ACTIVITY: When you copy the data that follows, reproduce every word exactly and leave out the images.

MATERIAL PROVIDED:
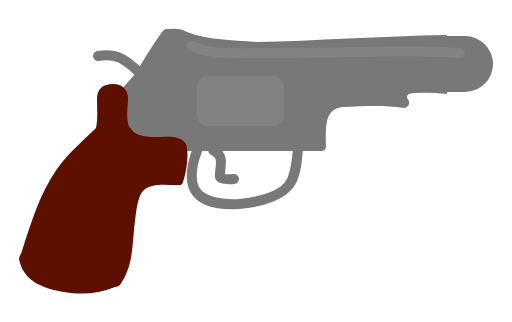
<!DOCTYPE html>
<html lang="en">
<head>
<meta charset="utf-8">
<title>Revolver illustration</title>
<style>
:root { --paper: #ffffff; --steel: #787878; --steel-light: #828282; --grip: #5e1000; }
html, body { margin: 0; background: var(--paper); overflow: hidden; }
svg { display: block; width: 512px; height: 322px; }
.frame { fill: var(--steel); }
.panel { fill: var(--steel-light); }
.grip { fill: var(--grip); }
.rod { fill: none; stroke: var(--steel); stroke-width: 10; stroke-linecap: round; stroke-linejoin: round; }
.highlight { fill: none; stroke: var(--steel-light); stroke-width: 10; stroke-linecap: round; stroke-linejoin: round; }
</style>
</head>
<body>
<svg viewBox="0 0 512 322" role="img" aria-label="Grey revolver with a dark red grip">
  <path class="rod hammer" d="M98 56C116 53 124 58 140 73"/>
  <path class="rod trigger-guard" d="M198 148C191 166 190 181 195 190C202 202 221 205 239 204C262 202 284 195 291 182C296 173 297 161 298 148"/>
  <path class="rod trigger" d="M213 150C226 157 219 167 220 177Q221 180 234 179"/>
  <path class="frame" d="M162 32Q165 28 170 29Q180 28 187 32C208 40 232 40 256 42C315 41 380 36 447 35V36H465A28 28 0 0 1 465 92H447V94C433 93 419 92 409 94Q405 96 409 101Q410 107 404 108C385 105 365 106 343 107Q330 108 327 121Q325 131 326 146Q326 151 321 151H180L120 140V91L136 73Q149 50 162 32Z"/>
  <path class="highlight" d="M192 46C210 55 235 53 265 53C330 54 395 49 460 53"/>
  <rect class="panel" x="197" y="76" width="87" height="50" rx="11"/>
  <path class="grip" d="M97 99C97 89 103 84 113 84C123 84 129 91 128 101C127 112 126 124 131 129C137 137 148 137 160 137C172 136 182 137 186 144C189 151 187 171 183 182Q182 186 177 185C165 185 152 183 144 190C137 196 136 214 134 230C132 252 132 267 120 285Q118 287 115 287C98 294 82 295 64 292C39 288 23 279 19 259Q19 256 21 254C32 220 40 193 57 169C70 151 83 141 96 128C98 118 97 109 97 99Z"/>
</svg>
</body>
</html>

THE ANSWER:
<!DOCTYPE html>
<html lang="en">
<head>
<meta charset="utf-8">
<title>Revolver illustration</title>
<style>
:root { --paper: #ffffff; --steel: #787878; --steel-light: #828282; --grip: #5e1000; }
html, body { margin: 0; background: var(--paper); overflow: hidden; }
svg { display: block; width: 512px; height: 322px; }
.frame { fill: var(--steel); }
.panel { fill: var(--steel-light); }
.grip { fill: var(--grip); }
.rod { fill: none; stroke: var(--steel); stroke-width: 10; stroke-linecap: round; stroke-linejoin: round; }
.highlight { fill: none; stroke: var(--steel-light); stroke-width: 10; stroke-linecap: round; stroke-linejoin: round; }
</style>
</head>
<body>
<svg viewBox="0 0 512 322" role="img" aria-label="Grey revolver with a dark red grip">
  <path class="rod hammer" d="M98 56C116 53 124 58 140 73"/>
  <path class="rod trigger-guard" d="M198 148C191 166 190 181 195 190C202 202 221 205 239 204C262 202 284 195 291 182C296 173 297 161 298 148"/>
  <path class="rod trigger" d="M213 150C226 157 219 167 220 177Q221 180 234 179"/>
  <path class="frame" d="M162 32Q165 28 170 29Q180 28 187 32C208 40 232 40 256 42C315 41 380 36 447 35V36H465A28 28 0 0 1 465 92H447V94C433 93 419 92 409 94Q405 96 409 101Q410 107 404 108C385 105 365 106 343 107Q330 108 327 121Q325 131 326 146Q326 151 321 151H180L120 140V91L136 73Q149 50 162 32Z"/>
  <path class="highlight" d="M192 46C210 55 235 53 265 53C330 54 395 49 460 53"/>
  <rect class="panel" x="197" y="76" width="87" height="50" rx="11"/>
  <path class="grip" d="M97 99C97 89 103 84 113 84C123 84 129 91 128 101C127 112 126 124 131 129C137 137 148 137 160 137C172 136 182 137 186 144C189 151 187 171 183 182Q182 186 177 185C165 185 152 183 144 190C137 196 136 214 134 230C132 252 132 267 120 285Q118 287 115 287C98 294 82 295 64 292C39 288 23 279 19 259Q19 256 21 254C32 220 40 193 57 169C70 151 83 141 96 128C98 118 97 109 97 99Z"/>
</svg>
</body>
</html>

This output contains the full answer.